SIB releases 2021 Multidimensional Poverty Index
The Statistical Institute of Belize (SIB) this morning released its findings of its 2021 Multidimensional Poverty Index which is placed at 0.139. Thirty-five point seven percent of the population were multidimensionally poor. The SIB also reported that the intensity was at thirty-nine percent. The Toledo District remained the poorest district at sixty-point-three percent. Persons living in rural areas were poorer than those living in urban communities. Among the cultural groups, the Mayas were the poorest ethnic group at sixty-one point one percent. Statistics shared today by the SIB are concerning and have always been concerning, says Prime Minister John Briceno.
Hon. John Briceño, Prime Minister of Belize: “This has been a concern even when we were in government back between 1998 and 2008 we felt that whenever you’re doing a study on poverty you’re just looking on the issue of monetary terms and I think one of you brought it up that in many instances people have they have a chicken in their backyard, they have access to food and they work for their own they’re not necessarily a part of the formal economy. So by doing this I think we could have a more in-depth look not only an in-depth look as to the actual poverty in our country but it would also allow us to look at the actual indicators. There are seventeen indicators and from that we could see where we need to address what we need to work on to be able to improve the lives of our people so it’s not only about getting a job, access to the internet for instance, access to healthcare, water, you know all of these combined together can give you a better picture on the actual poverty in our country. One of the issues and I hope I don’t get into trouble by saying that is that there’s a lot of migration in the Toledo district. A lot of indigenous people constantly are coming into Belize in the south and then their children many of them when they get an education they leave the Toledo district and they go to work in Shrimp, they go to work in education, they work in construction and then more people come in it’s almost like a revolving door.
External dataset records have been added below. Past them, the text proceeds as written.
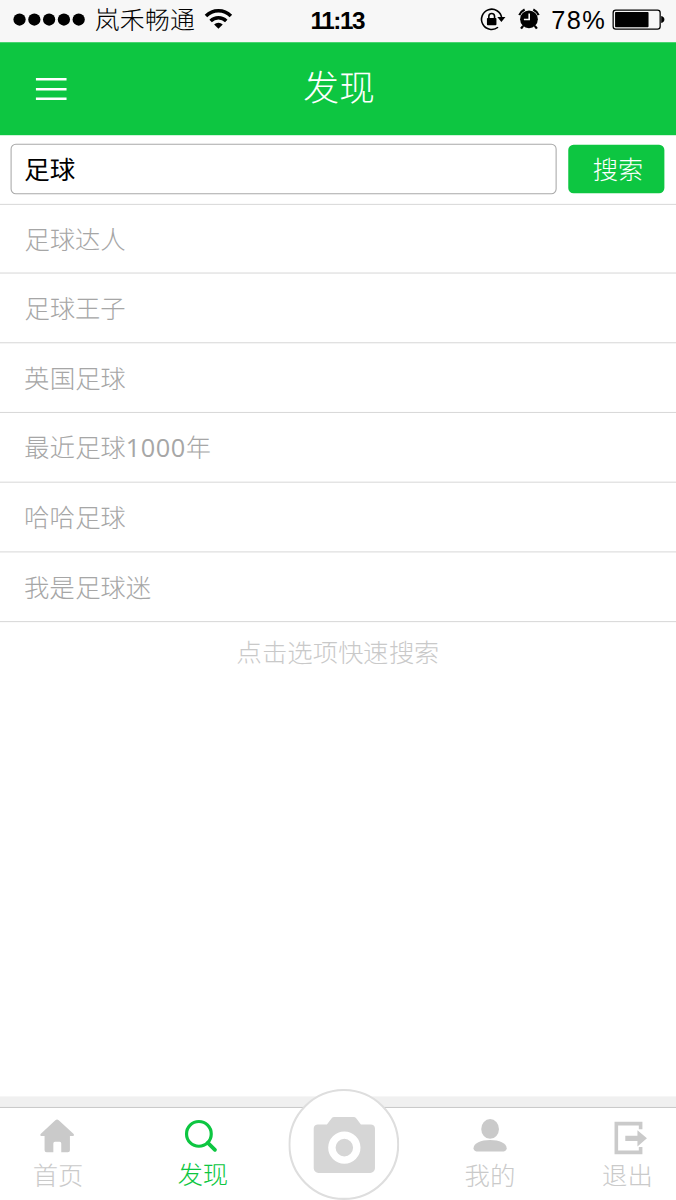
<!DOCTYPE html>
<html lang="zh-CN">
<head>
<meta charset="utf-8">
<title>发现</title>
<link rel="stylesheet" href="https://fonts.googleapis.com/css2?family=Arimo:wght@400;700&family=Noto+Sans+SC:wght@100..900&family=Open+Sans:wght@400&display=swap">
<style>
:root {
  --green: #0dc641;
  --status-bg: #f7f7f7;
  --ink: #000;
  --paper: #fff;
  --item: #a6a6a6;
  --hint: #c9c9c9;
  --rule: #d9d9d9;
  --field-rule: #a9a9a9;
  --tab-grey: #cacaca;
  --camera-grey: #d6d6d6;
  --strip: #f0f0f0;
}
* { box-sizing: border-box; margin: 0; padding: 0; }
html, body { width: 676px; height: 1200px; overflow: hidden; background: var(--paper); }
a { color: inherit; text-decoration: none; }
svg { display: block; }
.screen {
  position: relative;
  width: 640px;
  height: 1136.1px;
  overflow: hidden;
  transform: scale(1.05625);
  transform-origin: 0 0;
  background: var(--paper);
  font-family: "Noto Sans SC", sans-serif;
  font-weight: 350;
  font-size: 24px;
  white-space: nowrap;
}
.status { position: absolute; left: 0; top: 0; width: 640px; height: 40px; background: var(--status-bg); }
.status .latin { font-family: "Arimo", Helvetica, sans-serif; }
.header { position: absolute; left: 0; top: 40px; width: 640px; height: 88px; background: var(--green); color: var(--paper); }
.header h1 { position: absolute; left: 0; top: -1px; width: 642px; line-height: 86px; text-align: center; font-size: 34px; font-weight: 350; }
.menu { position: absolute; left: 33px; top: 32px; }
.search-field {
  position: absolute; left: 10px; top: 136px; width: 517px; height: 48px;
  border: 1px solid var(--field-rule); border-radius: 5px;
  padding-left: 12px; line-height: 44px; color: var(--ink); font-weight: 400;
}
.search-button {
  position: absolute; left: 538px; top: 137px; width: 91px; height: 46px;
  border-radius: 5px; background: var(--green); color: var(--paper);
  padding-left: 3px; line-height: 43px; text-align: center;
}
.suggestions { position: absolute; left: 0; top: 193px; width: 640px; list-style: none; border-top: 1px solid var(--rule); color: var(--item); }
.suggestions li { height: 66px; padding-left: 23px; line-height: 64px; border-bottom: 1px solid var(--rule); }
.suggestions li:first-child { height: 65px; }
.digits { font-family: "Open Sans", sans-serif; font-weight: 400; letter-spacing: .5px; }
.hint { position: absolute; left: 0; top: 601px; width: 640px; line-height: 32px; text-align: center; color: var(--hint); }
.tabs { position: absolute; left: 0; top: 1038px; width: 640px; height: 99px; border-top: 10px solid var(--strip); color: var(--tab-grey); }
.tabs::before { content: ""; position: absolute; left: 0; top: 0; width: 640px; height: 1px; background: var(--tab-grey); }
.tab { position: absolute; top: 48px; width: 48px; line-height: 32px; }
.tab svg { position: absolute; top: -38px; left: 0; overflow: visible; }
.tab-home { left: 31px; }
.tab-discover { left: 168px; top: 47px; color: var(--green); }
.tab-mine { left: 440px; }
.tab-exit { left: 570px; }
.camera { position: absolute; left: 273px; top: -17px; }
</style>
</head>
<body>
<main class="screen">
  <svg class="status" viewBox="0 0 640 40" width="640" height="40">
    <defs><circle id="signal-dot" cy="18.5" r="5.8"/></defs>
    <g class="signal">
      <use href="#signal-dot" x="18.5"/><use href="#signal-dot" x="32.5"/><use href="#signal-dot" x="46.5"/><use href="#signal-dot" x="60.5"/><use href="#signal-dot" x="74.5"/>
    </g>
    <text x="89.500" y="27.500" font-size="23.500" textLength="95">岚禾畅通</text>
    <g class="wifi" fill="none" stroke="#000" stroke-width="3.300">
      <path d="M195 15.200a16.500 16.500 0 0 1 23.600 0"/>
      <path d="M199.400 19.800a10.500 10.500 0 0 1 14.800 0"/>
      <path d="M202.700 23.200a5.800 5.800 0 0 1 8.200 0L206.800 27.300z" fill="#000" stroke="none"/>
    </g>
    <text class="latin" x="294" y="27" font-size="23" font-weight="700" textLength="52">11:13</text>
    <g class="rotation-lock">
      <path d="M471.500 25.800A9.600 9.600 0 1 1 475 17" fill="none" stroke="#000" stroke-width="1.500"/>
      <path d="M470.800 16.200h7.700l-3.800 4.600z"/>
      <rect x="461" y="17" width="9" height="6.800" rx=".8"/>
      <path d="M462.800 17.500v-2a2.700 2.700 0 0 1 5.400 0v2" fill="none" stroke="#000" stroke-width="1.500"/>
    </g>
    <g class="alarm">
      <circle cx="500.800" cy="18.300" r="8.400"/>
      <path d="M491.700 14.300a10.500 10.500 0 0 1 5-5.300M509.900 14.300a10.500 10.500 0 0 0-5-5.300" fill="none" stroke="#000" stroke-width="2.200"/>
      <path d="M495.300 24.500l-2 2.600M506.300 24.500l2 2.600" stroke="#000" stroke-width="2.200"/>
      <path d="M501 12.800v5.700h-5" fill="none" stroke="#f7f7f7" stroke-width="1.500"/>
    </g>
    <text class="latin" x="522" y="27" font-size="24" textLength="50.500">78%</text>
    <g class="battery">
      <rect x="580.500" y="9.500" width="44.500" height="18" rx="2.500" fill="none" stroke="#000" stroke-width="1.200"/>
      <rect x="582.300" y="11.300" width="31.700" height="14.400" rx=".8"/>
      <path d="M626 15.200q3 .6 3 3.300t-3 3.300z"/>
    </g>
  </svg>

  <header class="header">
    <a class="menu" href="#" aria-label="菜单"><svg width="31" height="24" viewBox="0 0 31 24"><path d="M1 3h29M1 12.500h29M1 21.500h29" stroke="#fff" stroke-width="2.200"/></svg></a>
    <h1>发现</h1>
  </header>

  <div class="search-field">足球</div>
  <a class="search-button" href="#">搜索</a>

  <ul class="suggestions">
    <li><a href="#">足球达人</a></li>
    <li><a href="#">足球王子</a></li>
    <li><a href="#">英国足球</a></li>
    <li><a href="#">最近足球<span class="digits">1000</span>年</a></li>
    <li><a href="#">哈哈足球</a></li>
    <li><a href="#">我是足球迷</a></li>
  </ul>
  <p class="hint">点击选项快速搜索</p>

  <nav class="tabs">
    <a class="tab tab-home" href="#">
      <svg width="48" height="34" viewBox="0 0 48 34" fill="currentColor"><path d="M21.400 2.500a2.400 2.400 0 0 1 3.200 0L38.500 15.300c1 1 .5 2.300-.8 2.300H35.200V31a2 2 0 0 1-2 2H27V24.500a1.500 1.500 0 0 0-1.500-1.500h-4.500a1.500 1.500 0 0 0-1.500 1.500V33h-6.300a2 2 0 0 1-2-2V17.600H8.500c-1.300 0-1.800-1.300-.8-2.300z"/></svg>
      首页
    </a>
    <a class="tab tab-discover" href="#">
      <svg width="48" height="34" viewBox="0 0 48 34" fill="none" stroke="currentColor" stroke-width="3"><circle cx="20.300" cy="16.500" r="11.700"/><path d="M28.800 25l6.700 6.600" stroke-width="3.600" stroke-linecap="round"/></svg>
      发现
    </a>
    <a class="camera" href="#" aria-label="拍照">
      <svg width="105" height="105" viewBox="0 0 105 105">
        <circle cx="52.500" cy="52.500" r="51.500" fill="#fff" stroke="#dedede" stroke-width="2"/>
        <path d="M28 33.500h8.500l4.300-5.600a3.500 3.500 0 0 1 2.800-1.400h18a3.500 3.500 0 0 1 2.800 1.400l4.300 5.600H78a4 4 0 0 1 4 4V75a4.500 4.500 0 0 1-4.500 4.500h-49A4.500 4.500 0 0 1 24 75V37.500a4 4 0 0 1 4-4z" fill="#d6d6d6"/>
        <circle cx="53" cy="55.500" r="11.800" fill="none" stroke="#fff" stroke-width="7"/>
      </svg>
    </a>
    <a class="tab tab-mine" href="#">
      <svg width="48" height="34" viewBox="0 0 48 34" fill="currentColor"><ellipse cx="24" cy="10.800" rx="8.400" ry="9.400"/><path d="M8.300 29c0-4.800 7-7.800 15.700-7.800s15.700 3 15.700 7.800c0 2.200-1.800 3.200-4.500 3.200H12.800c-2.700 0-4.500-1-4.500-3.200z"/></svg>
      我的
    </a>
    <a class="tab tab-exit" href="#">
      <svg width="48" height="34" viewBox="0 0 48 34"><path d="M36.500 11V5.800H13.500V33h23V28" fill="none" stroke="currentColor" stroke-width="3.400"/><path d="M22 17.200h11.500V12l9 7.700-9 7.700v-5.200H22z" fill="currentColor"/></svg>
      退出
    </a>
  </nav>
</main>
</body>
</html>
But we have to do more in the Toledo district and we have been doing a lot. I mean we have to have more streets, more roads, more access to farm lands, more access to health clinics and schools these are the things that will improve the lives of our citizens so the challenges are big, the other challenge is because culturally the indigenous people they tend to have a lot of small villages. For instance in Orange Walk we have probably a little over twenty villages, in the Toledo district we have about fifty five villages and in our villages are way bigger so it’s easier then for government to be able to provide the services as opposed to providing to fifty six villages. So these are some of the challenges but we recognize these challenges and have to do our best to be able to address them.”
Director General of the SIB, Diana Castillo-Trejo explained that the Multidimensional Poverty Index or MPI is a measure of poverty that takes into account multiple dimensions of deprivation that individuals and households may experience.
Diana Castillo-Trejo, Director-General, SIB: “What this is is a piece of statistics that looks at poverty at a broader level than just in terms of money. Normally we are used to measuring it in terms of money. Does the household have enough money to meet its needs or not ? The MPI looks at poverty in a much broader sense by looking at different specific types of deprivations so different specific basic needs that are or are not met for the household and so what we did was we collected data to assess whether or not households were meeting seventeen basic needs represented by seventeen indicators and using those we were able to divide our households into those which are multidimensionally poor meaning that they have a certain number of accumulated deprivations one on top of the other that qualify them according to our classification as being multi dimensionally poor. Based on that we found that 35.7% of our population lives in households that we classify it as multidimensionally poor. It is a different measure from monetary poverty and what that tells us is that when we look just in monetary terms we have a large number of households perhaps that are money poor but when we look broader we look at broader at basic services, we look rather at types of assets that households have, their characteristics of their households we find that the incidence of poverty or the percent of households is a bit less than what we see in monetary terms. So these two measures go together, one of them tells us how households are doing in terms of the amount of money that they need to meet certain needs the other one tells us whether or not they are actually meeting these needs or these needs are being met for them.”